One of the oldest and most prevailing arguments about why Norwegians should continue to whale is that Norwegian fishermen see whales as their fishing competitors. In “The Daughter of the Whaler,” Dina tries to explain to her 9-year-old sister, Katrine, the reasons why hunting the minke whales is justified for their family. “We must shoot the whales in order to have something to live on. If we don’t shoot them, they will eat all the fish. We have to kill them in order to keep the balance in nature,” says Dina, repeating what her father, uncle and grandfather have told her. Whales do eat a lot of fish, as Dina notes; an adult orca whale can eat up to 300 herring fish a day.
Of course, Norwegians eat whale, too, as a high-priced delicacy. But the demand for such meat exists in a niche market, and not one that is growing, according to chef Magne Aas. “Whale meat for consumption regularly is only used in the north, where people are not able to raise other types of animals and their food consumption and occupation are dependent on the ocean and its riches. In the southern parts of Norway, whale meat is consumed, primarily, in fine-dining restaurants,” says Aas, executive chef at Scandic Neptun in Bergen.
Most restaurants, though, are extremely selective about their whale steaks, Aas notes. “Unfortunately, high-end restaurants can only use prime cuts. The meat is surrounded by large amounts of fat. That requires the prime cuts to be treated with special care, because if the meat touches the fat or vice versa, it becomes rancid and unusable, which on the other hand drives the prices really high.
“I know about only two processing plants that exist today.
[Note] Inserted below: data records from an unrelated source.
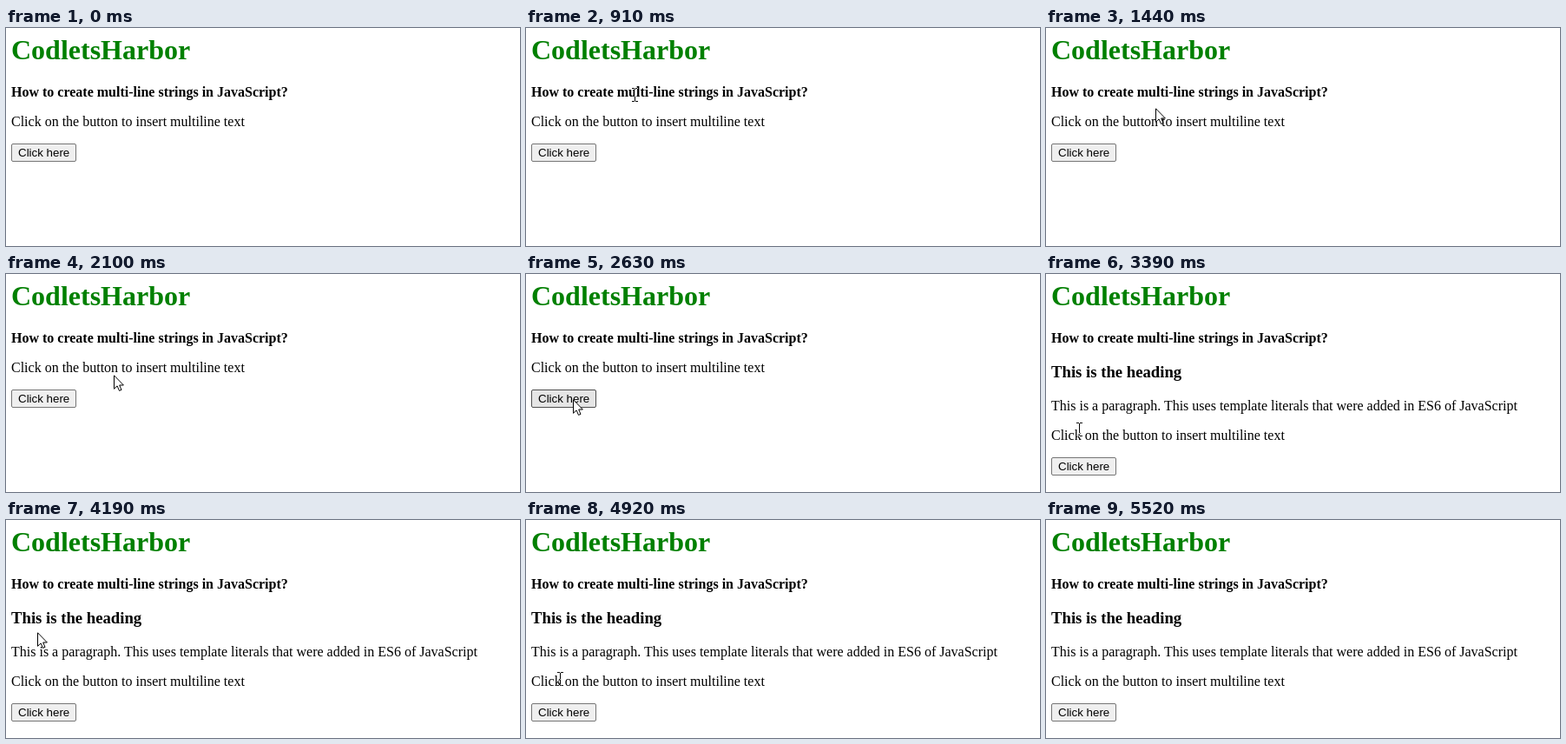
An HTML page for the animation above (6.52 s loop, 592 by 251 pixels).

```html
<!DOCTYPE html>
<html lang="en">
<head>
<meta charset="utf-8">
<title>Multi-line strings</title>
<style>
  html, body { margin: 0; width: 100%; height: 100%; overflow: hidden; background: #fff; }
  #stage {
    position: relative; width: 592px; height: 251px; overflow: hidden;
    background: #fff; color: #000; isolation: isolate; cursor: default;
    font: 16px/17px "Liberation Serif", "Times New Roman", serif;
  }
  #stage > * { position: absolute; left: 6px; margin: 0; white-space: nowrap; }
  h1 { top: 7px; font-size: 32px; line-height: 36px; color: green; }
  b { top: 65px; }
  h3 { top: 102px; font-size: 18.72px; line-height: 21px; }
  #para { top: 143px; }
  #hint { top: 99px; }
  #button {
    top: 133px; box-sizing: border-box; width: 75px; height: 21px; padding: 2px 0 0 7px;
    border: 1px solid #767676; border-radius: 2px; background: #efefef;
    font: 13.333px/15px "Liberation Sans", Arial, sans-serif;
  }
  #button.hover { background: #e5e5e5; border-color: #4f4f4f; }
  .added { display: none; }
  .clicked .added { display: block; }
  .clicked #hint { top: 177px; }
  .clicked #button { top: 211px; }
  #stage > svg { left: 0; top: 0; visibility: hidden; }
  #beam { mix-blend-mode: difference; }
</style>
</head>
<body>
<div id="stage">
  <h1 class="text">CodletsHarbor</h1>
  <b class="text">How to create multi-line strings in JavaScript?</b>
  <h3 class="text added">This is the heading</h3>
  <p class="text added" id="para">This is a paragraph. This uses template literals that were added in ES6 of JavaScript</p>
  <p class="text" id="hint">Click on the button to insert multiline text</p>
  <div id="button">Click here</div>
  <svg id="arrow" width="12" height="19">
    <path d="M.5 .8V16.3L4.1 12.9L6.5 18.4L9 17.4L6.7 12H11.4Z" fill="#fff" stroke="#000"/>
  </svg>
  <svg id="beam" width="7" height="16" shape-rendering="crispEdges">
    <path d="M0 0h3v1h1v-1h3v1h-3v14h3v1h-3v-1h-1v1h-3v-1h3v-14h-3z" fill="#fff"/>
  </svg>
</div>
<script>
  const LOOP = 6520, ENTER = 190, CLICK = 2770, WAKE = 2970, EXIT = 5520;
  const STEP = 66.6, FIRST = 180;
  const $ = id => document.getElementById(id);
  const stage = $('stage'), button = $('button'), arrow = $('arrow'), beam = $('beam');
  const texts = [...document.querySelectorAll('.text')];

  // Where the pointer turns or rests: time, x, y.
  const stops = [
    [FIRST, 435, 199], [780, 113, 71], [850, 113, 70], [910, 125, 77], [1440, 126, 92],
    [1578, 126, 94], [1850, 126, 94], [2100, 124, 116], [2310, 124, 116],
    [2630, 54, 144], [2910, 54, 144], [3245, 36, 194], [3380, 38, 179], [3580, 31, 155],
    [3950, 37, 118], [4180, 36, 129], [4250, 37, 138], [4650, 40, 185], [4920, 39, 183],
    [5110, 60, 216], [EXIT, 402, 249]
  ];

  const ease = u => u * u * (3 - 2 * u);

  function pointer(t) {
    const now = FIRST + Math.floor((t - FIRST) / STEP + 0.25) * STEP;
    const i = Math.max(1, stops.findIndex(s => s[0] > now));
    const [t0, x0, y0] = stops[i - 1], [t1, x1, y1] = stops[i];
    const k = ease((now - t0) / (t1 - t0));
    return [Math.round(x0 + (x1 - x0) * k), Math.round(y0 + (y1 - y0) * k)];
  }

  function hits(el, x, y) {
    const dx = x - el.offsetLeft, dy = y - el.offsetTop;
    return dx >= 0 && dx < el.offsetWidth && dy >= 0 && dy < el.offsetHeight;
  }

  function place(el, shown, x, y) {
    el.style.visibility = shown ? 'visible' : 'hidden';
    el.style.transform = `translate(${x}px, ${y}px)`;
  }

  function render(t) {
    stage.classList.toggle('clicked', t >= CLICK);
    const shown = t >= ENTER && t < EXIT;
    const [x, y] = shown ? pointer(t) : [-99, -99];
    // The pointer keeps its shape after the click until it moves.
    const resting = t >= CLICK && t < WAKE;
    const overText = !resting && texts.some(el => hits(el, x, y));
    button.classList.toggle('hover', hits(button, x, y));
    place(arrow, shown && !overText, x, y);
    place(beam, shown && overText, x - 3, y - 8);
  }

  function tick() {
    render(performance.now() % LOOP);
    requestAnimationFrame(tick);
  }
  tick();
</script>
</body>
</html>
```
We used to have more, but because of the highly skilled personnel that they require and the large amounts of wasted meat, they closed down,” Aas continues. All this means that not many restaurants can offer whale as a main course. Whale meat also tends to be high in toxic heavy metals and cancer-causing organochlorines because of ocean pollution. This also affects consumer demand for the meat.
The Norwegian authorities do allow whalers to export whale products. But even the export market has not yet proved to be the boon that the industry needs. Over the years, the industry has suffered from low whale-catch rates. During the past few years, the government has set quotas hitting almost 1,300, but whalers have not been able to reach anywhere near that number. This year, whalers caught about 600 whales, way below the limit.
And whales have non-food and non-oil uses. Because whales migrate together at certain times of the year, they are an attraction in Norway. Companies along the coast offer orca whale watching tours and excursions, where the very brave can dive with the killer whales. Some enthusiasts are even traveling to Norway during the migration season just to dive with the whales.
Despite the questionable future of whaling in Norway, in the film Dina and her family remain positive. Every whaling season is a new adventure, one that keeps family traditions alive. Dina’s grandfather knows that the industry is slowly dying but is happy to see whales in the Norwegian waters. “It is really good to see such fine whale in the sea under our boat!” he says.
The 800 kilograms of meat that they harvest makes Dina happy as well, since she knows that the whale meat is helping her family survive. By the end of the film, she has not decided whether to continue to whale like all her ancestors, but her story illustrates the positives and negatives of an ancient practice that still continues today.